On the surface, stating that convenience is one of  (if not) the most important screens that health insurance and healthcare companies should be thinking through as they are building their strategies for the post-ACA world sounds fine. But, should it really be the most important area of focus? We don’t think so. We actually think just being relatively easy to work with is a table stake–not a defining strategy.

Like all modern strategies, this is a tenet that is important but useless if not fully integrated with what your organization is really trying to accomplish. Being considered a convenient company to work with is an outcome derived from a lot of multi-functional work completed before the moment when a consumer comes to this conclusion. And, if your product or solution stinks in the eyes of your target consumers, or if you are targeting the wrong consumers all together, then it doesn’t really matter how convenient your solutions are. McDonalds is learning this lesson from Chipotle with millennial consumers in the fast food segment (which is an industry that has long been a staple for convenience at the expense of quality). Chipotle doesn’t even always win with quality, but they win because they forge a connection (despite their worts) with consumers in ways that the legacy fast food players struggle with. 

What is more true than ever is that the consumer is omnipotent in the purchasing process. They are vocal in the buying and servicing process, especially when something doesn’t go to “their” plan. Most importantly, learning about how to build strategy and align the organization around these realities (goodbye B-to-B, health insurers will miss you) is tough sledding. We feel the lack of alignment during this pivot will only exacerbate the issues for insurers, which is not great news because health insurers already consistently rank near the very bottom with players like TV service providers in consumer surveys put together by firms like the Temkin Group.

There are opportunities to turn the tide. One is to partner with retailers to build a more personalized set of benefits in the years ahead. Retailers already live in this competitive consumer world, and they can bring insights on consumer behavior that will help insurers and healthcare providers alike. Hospitals and some clinics are also already innovating in this area. Health insurers have an enormous amount of data that can be leveraged working with the insights provided by retail partners to chip away at the obstacles currently in the product design, shopping and consumer engagement experiences.

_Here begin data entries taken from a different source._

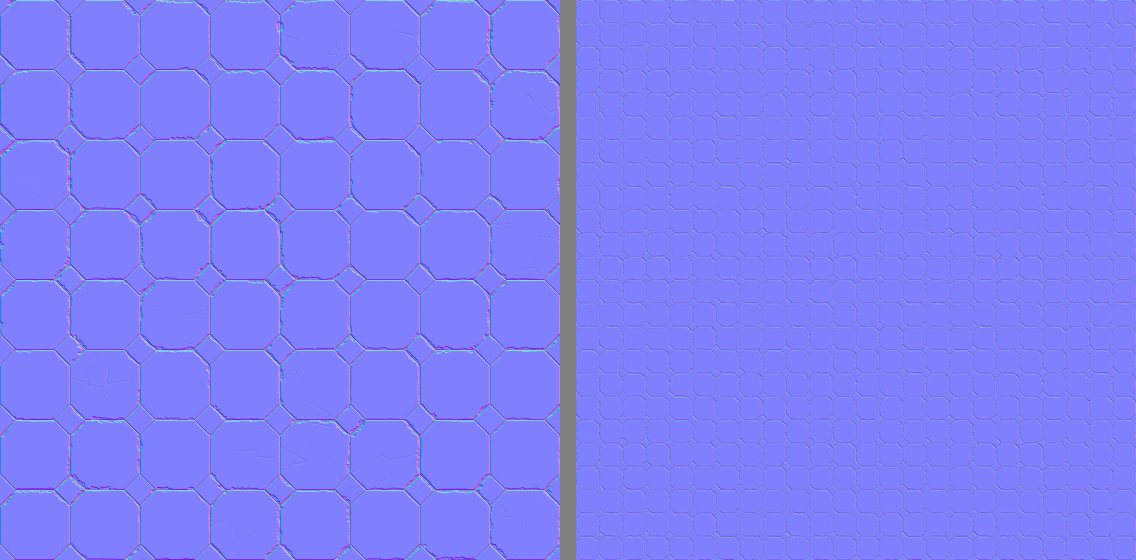
Left: one tile. Right: repeated 3 by 3.
Reproduce this texture map procedurally as a Shadertoy shader.

```glsl
// Tangent-space normal map of octagonal floor tiles with small square insets.
// A height field (joints, chipped rims, cracks, worn faces) is built per tile,
// then differentiated into normals; wrapped tile ids keep it seamless.

const float REPEATS = 8.0;       // octagons across and down
const float CORNER = 0.225;      // half diagonal of an inset, in cells
const float JOINT_WIDTH = 0.010;
const float JOINT_DEPTH = 0.014;
const float CHIP_WIDTH = 0.058;
const float CHIP_DEPTH = 0.024;
const float CHIP_WALL = 0.013;
const float SLOPE_STEP = 0.004;  // half span of the height differences
const int SAMPLES = 3;           // per pixel and axis

struct Tile {
    vec2 local;   // position from the tile centre
    vec2 id;      // wrapped tile index
    vec2 side;    // outward direction of the nearest side
    float edge;   // distance to that side
    float inset;  // 1 for a small square, 0 for an octagon
};

float hash(vec2 p) {
    return fract(sin(dot(p, vec2(127.1, 311.7))) * 43758.5453);
}

vec2 hash2(vec2 p) {
    return vec2(hash(p), hash(p + 19.0));
}

float noise(vec2 p) {
    vec2 i = floor(p), f = fract(p);
    f = f * f * (3.0 - 2.0 * f);
    return mix(mix(hash(i), hash(i + vec2(1, 0)), f.x),
               mix(hash(i + vec2(0, 1)), hash(i + vec2(1, 1)), f.x), f.y);
}

Tile findTile(vec2 p) {
    vec2 local = fract(p) - 0.5;
    vec2 gap = 0.5 - abs(local);
    float diagonal = (gap.x + gap.y - CORNER) * 0.70711;
    if (diagonal < 0.0) {
        vec2 centred = fract(p + 0.5) - 0.5;
        return Tile(centred, mod(floor(p + 0.5), REPEATS), sign(centred), -diagonal, 1.0);
    }
    float straight = min(gap.x, gap.y);
    vec2 axis = gap.x < gap.y ? vec2(1, 0) : vec2(0, 1);
    vec2 side = sign(local) * (diagonal < straight ? vec2(1) : axis);
    return Tile(local, mod(floor(p), REPEATS), side, min(straight, diagonal), 0.0);
}

// Gap between the two nearest scattered points: zero along cell borders.
float cellBorder(vec2 p) {
    vec2 base = floor(p);
    float nearest = 9.0, second = 9.0;
    for (int y = -1; y <= 1; y++)
    for (int x = -1; x <= 1; x++) {
        vec2 cell = base + vec2(x, y);
        float d = distance(p, cell + hash2(cell));
        second = min(second, max(nearest, d));
        nearest = min(nearest, d);
    }
    return second - nearest;
}

// Ragged ledge along a rim; each side has its own amount of damage.
float chipDepth(Tile t, vec2 seed) {
    float damage = smoothstep(0.2, 0.9, hash(seed + t.side * 5.0));
    damage *= 0.2 + 0.8 * smoothstep(0.3, 0.65, noise(t.local * 8.0 + seed));
    float ragged = 0.55 * noise(t.local * 23.0 + seed) + 0.45 * noise(t.local * 47.0 + seed);
    float ledge = CHIP_WIDTH * damage * ragged;
    return CHIP_DEPTH * damage * (1.0 - smoothstep(ledge, ledge + CHIP_WALL, t.edge));
}

// Fine broken lines that fade in and out across a tile.
float crackDepth(vec2 local, vec2 seed, float scale) {
    vec2 q = local * scale + seed;
    q += 0.06 * noise(local * 16.0 + seed);
    float present = smoothstep(0.48, 0.65, noise(local * 3.0 + seed + 7.0));
    return 0.0028 * present * (1.0 - smoothstep(0.0, 0.035, cellBorder(q)));
}

float surfaceHeight(vec2 p) {
    Tile t = findTile(p);
    vec2 seed = t.id * 37.0 + t.inset * 411.0 + 50.0;
    float h = JOINT_DEPTH * smoothstep(0.0, JOINT_WIDTH, t.edge);
    h -= chipDepth(t, seed);
    if (hash(seed + 3.0) > 0.76)
        h -= crackDepth(t.local, seed, mix(2.4, 6.0, t.inset));
    // Some faces are gently worn, and the insets sit slightly tilted.
    float worn = smoothstep(0.75, 1.0, hash(seed + 11.0));
    h += worn * (0.003 * noise(t.local * 4.0 + seed) + 0.0005 * noise(t.local * 19.0 + seed));
    return h + t.inset * 0.018 * dot(t.local, hash2(seed + 23.0) - 0.5);
}

vec3 surfaceNormal(vec2 p) {
    vec2 e = vec2(SLOPE_STEP, 0.0);
    vec2 slope = vec2(surfaceHeight(p + e.xy) - surfaceHeight(p - e.xy),
                      surfaceHeight(p + e.yx) - surfaceHeight(p - e.yx)) / (2.0 * SLOPE_STEP);
    return normalize(vec3(-slope, 1.0));
}

void mainImage(out vec4 fragColor, in vec2 fragCoord) {
    // Average a grid of samples so the thin joints stay smooth.
    vec3 normal = vec3(0.0);
    for (int y = 0; y < SAMPLES; y++)
    for (int x = 0; x < SAMPLES; x++) {
        vec2 offset = (vec2(x, y) + 0.5) / float(SAMPLES) - 0.5;
        normal += surfaceNormal((fragCoord + offset) / iResolution.xy * REPEATS);
    }
    normal /= float(SAMPLES * SAMPLES);
    fragColor = vec4(0.5 + 0.5 * normal, 1.0);
}
```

The other is to realize the benefit of these new shopping and enrollment technologies that can help insurers re-write the types of products that can be offered and when to consumers to meet their specific lifestyle needs. The reality for medical service providers is that these technologies may put pressure on them as they attempt to turn them into products that consumers can better digest. Understanding network access is a complex issue with consumers today, and all medical services are not created (or priced) equally. These technologies, if leveraged correctly, can help turn the tide here. We have been researching a lot of ideas on this topic lately, with some surprising findings being validated by our team.

We don’t see these technology platforms helping healthcare organizations win the “we’re more convenient” category (again, a table stake), but they can help with specific merchandizing and engagement opportunities going forward. Convenience matters, but not on its own as a strategy. These platforms are not the reason for transformation, but they do make transformation more convenient because of the newfound power and obligation put in the hands of consumers. At the end of the day, what matters more is the strategy surrounding the emergence of these platforms (stemming from market targeting, product strategy, channel strategy, service strategy, engagement approach, etc.).

There are opportunities in front of the players in healthcare. To seize them, it requires a good understanding of who you want to be and then strong alignment to get there. Being convenient is important in the eyes of consumers, but that should be an outcome of a coherent and totally aligned strategy focused on your target consumer.